(Stored dataset items)
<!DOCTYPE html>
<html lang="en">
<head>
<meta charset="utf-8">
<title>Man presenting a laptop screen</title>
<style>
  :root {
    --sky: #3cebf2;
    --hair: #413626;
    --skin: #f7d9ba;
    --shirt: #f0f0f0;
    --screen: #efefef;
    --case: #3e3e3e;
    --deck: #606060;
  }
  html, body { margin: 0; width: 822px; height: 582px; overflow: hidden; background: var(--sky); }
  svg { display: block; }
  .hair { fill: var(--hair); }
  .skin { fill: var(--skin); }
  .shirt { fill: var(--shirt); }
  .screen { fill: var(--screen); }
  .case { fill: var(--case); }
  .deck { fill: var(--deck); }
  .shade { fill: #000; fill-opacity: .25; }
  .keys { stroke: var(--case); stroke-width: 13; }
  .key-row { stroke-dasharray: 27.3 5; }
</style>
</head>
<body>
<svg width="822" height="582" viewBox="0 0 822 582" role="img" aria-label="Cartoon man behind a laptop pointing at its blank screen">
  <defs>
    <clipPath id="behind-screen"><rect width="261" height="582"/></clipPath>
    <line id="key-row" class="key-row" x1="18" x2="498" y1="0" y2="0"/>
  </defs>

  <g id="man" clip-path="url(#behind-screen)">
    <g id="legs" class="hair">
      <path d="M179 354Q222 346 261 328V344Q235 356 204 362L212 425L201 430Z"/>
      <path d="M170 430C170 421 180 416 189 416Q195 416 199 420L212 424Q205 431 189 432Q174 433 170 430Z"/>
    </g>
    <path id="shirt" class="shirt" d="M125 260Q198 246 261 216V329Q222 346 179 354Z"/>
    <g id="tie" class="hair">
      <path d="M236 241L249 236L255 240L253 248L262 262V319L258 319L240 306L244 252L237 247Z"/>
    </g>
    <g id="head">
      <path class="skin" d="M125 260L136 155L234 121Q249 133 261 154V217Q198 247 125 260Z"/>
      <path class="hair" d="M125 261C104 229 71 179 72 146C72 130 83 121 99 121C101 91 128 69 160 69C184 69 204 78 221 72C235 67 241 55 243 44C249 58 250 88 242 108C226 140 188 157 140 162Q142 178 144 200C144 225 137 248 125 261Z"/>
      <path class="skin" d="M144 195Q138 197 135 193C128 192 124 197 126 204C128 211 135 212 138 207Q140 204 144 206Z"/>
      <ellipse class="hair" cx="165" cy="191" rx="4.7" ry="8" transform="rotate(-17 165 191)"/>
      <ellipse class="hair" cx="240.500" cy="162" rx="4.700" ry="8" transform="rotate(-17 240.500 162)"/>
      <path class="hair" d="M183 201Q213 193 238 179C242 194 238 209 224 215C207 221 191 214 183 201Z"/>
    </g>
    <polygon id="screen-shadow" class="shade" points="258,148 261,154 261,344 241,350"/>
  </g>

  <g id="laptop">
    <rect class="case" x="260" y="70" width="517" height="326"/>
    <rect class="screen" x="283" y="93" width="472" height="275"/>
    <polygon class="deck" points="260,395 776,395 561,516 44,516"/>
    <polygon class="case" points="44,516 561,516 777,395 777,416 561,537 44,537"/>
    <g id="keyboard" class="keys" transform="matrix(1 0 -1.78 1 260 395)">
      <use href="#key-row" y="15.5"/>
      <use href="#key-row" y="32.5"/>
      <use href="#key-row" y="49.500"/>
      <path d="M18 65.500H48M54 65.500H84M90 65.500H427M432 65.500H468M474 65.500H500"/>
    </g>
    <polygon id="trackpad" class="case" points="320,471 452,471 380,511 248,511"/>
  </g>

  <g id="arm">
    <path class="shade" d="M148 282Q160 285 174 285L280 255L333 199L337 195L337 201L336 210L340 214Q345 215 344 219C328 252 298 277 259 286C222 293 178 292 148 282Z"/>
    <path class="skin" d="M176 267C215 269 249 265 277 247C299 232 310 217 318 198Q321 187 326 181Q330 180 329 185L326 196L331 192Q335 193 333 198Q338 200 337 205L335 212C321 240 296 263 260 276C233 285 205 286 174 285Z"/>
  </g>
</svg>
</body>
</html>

## What needs to be done
What you return should match every line above exactly.

## Answer area
<!DOCTYPE html>
<html lang="en">
<head>
<meta charset="utf-8">
<title>Man presenting a laptop screen</title>
<style>
  :root {
    --sky: #3cebf2;
    --hair: #413626;
    --skin: #f7d9ba;
    --shirt: #f0f0f0;
    --screen: #efefef;
    --case: #3e3e3e;
    --deck: #606060;
  }
  html, body { margin: 0; width: 822px; height: 582px; overflow: hidden; background: var(--sky); }
  svg { display: block; }
  .hair { fill: var(--hair); }
  .skin { fill: var(--skin); }
  .shirt { fill: var(--shirt); }
  .screen { fill: var(--screen); }
  .case { fill: var(--case); }
  .deck { fill: var(--deck); }
  .shade { fill: #000; fill-opacity: .25; }
  .keys { stroke: var(--case); stroke-width: 13; }
  .key-row { stroke-dasharray: 27.3 5; }
</style>
</head>
<body>
<svg width="822" height="582" viewBox="0 0 822 582" role="img" aria-label="Cartoon man behind a laptop pointing at its blank screen">
  <defs>
    <clipPath id="behind-screen"><rect width="261" height="582"/></clipPath>
    <line id="key-row" class="key-row" x1="18" x2="498" y1="0" y2="0"/>
  </defs>

  <g id="man" clip-path="url(#behind-screen)">
    <g id="legs" class="hair">
      <path d="M179 354Q222 346 261 328V344Q235 356 204 362L212 425L201 430Z"/>
      <path d="M170 430C170 421 180 416 189 416Q195 416 199 420L212 424Q205 431 189 432Q174 433 170 430Z"/>
    </g>
    <path id="shirt" class="shirt" d="M125 260Q198 246 261 216V329Q222 346 179 354Z"/>
    <g id="tie" class="hair">
      <path d="M236 241L249 236L255 240L253 248L262 262V319L258 319L240 306L244 252L237 247Z"/>
    </g>
    <g id="head">
      <path class="skin" d="M125 260L136 155L234 121Q249 133 261 154V217Q198 247 125 260Z"/>
      <path class="hair" d="M125 261C104 229 71 179 72 146C72 130 83 121 99 121C101 91 128 69 160 69C184 69 204 78 221 72C235 67 241 55 243 44C249 58 250 88 242 108C226 140 188 157 140 162Q142 178 144 200C144 225 137 248 125 261Z"/>
      <path class="skin" d="M144 195Q138 197 135 193C128 192 124 197 126 204C128 211 135 212 138 207Q140 204 144 206Z"/>
      <ellipse class="hair" cx="165" cy="191" rx="4.7" ry="8" transform="rotate(-17 165 191)"/>
      <ellipse class="hair" cx="240.500" cy="162" rx="4.700" ry="8" transform="rotate(-17 240.500 162)"/>
      <path class="hair" d="M183 201Q213 193 238 179C242 194 238 209 224 215C207 221 191 214 183 201Z"/>
    </g>
    <polygon id="screen-shadow" class="shade" points="258,148 261,154 261,344 241,350"/>
  </g>

  <g id="laptop">
    <rect class="case" x="260" y="70" width="517" height="326"/>
    <rect class="screen" x="283" y="93" width="472" height="275"/>
    <polygon class="deck" points="260,395 776,395 561,516 44,516"/>
    <polygon class="case" points="44,516 561,516 777,395 777,416 561,537 44,537"/>
    <g id="keyboard" class="keys" transform="matrix(1 0 -1.78 1 260 395)">
      <use href="#key-row" y="15.5"/>
      <use href="#key-row" y="32.5"/>
      <use href="#key-row" y="49.500"/>
      <path d="M18 65.500H48M54 65.500H84M90 65.500H427M432 65.500H468M474 65.500H500"/>
    </g>
    <polygon id="trackpad" class="case" points="320,471 452,471 380,511 248,511"/>
  </g>

  <g id="arm">
    <path class="shade" d="M148 282Q160 285 174 285L280 255L333 199L337 195L337 201L336 210L340 214Q345 215 344 219C328 252 298 277 259 286C222 293 178 292 148 282Z"/>
    <path class="skin" d="M176 267C215 269 249 265 277 247C299 232 310 217 318 198Q321 187 326 181Q330 180 329 185L326 196L331 192Q335 193 333 198Q338 200 337 205L335 212C321 240 296 263 260 276C233 285 205 286 174 285Z"/>
  </g>
</svg>
</body>
</html>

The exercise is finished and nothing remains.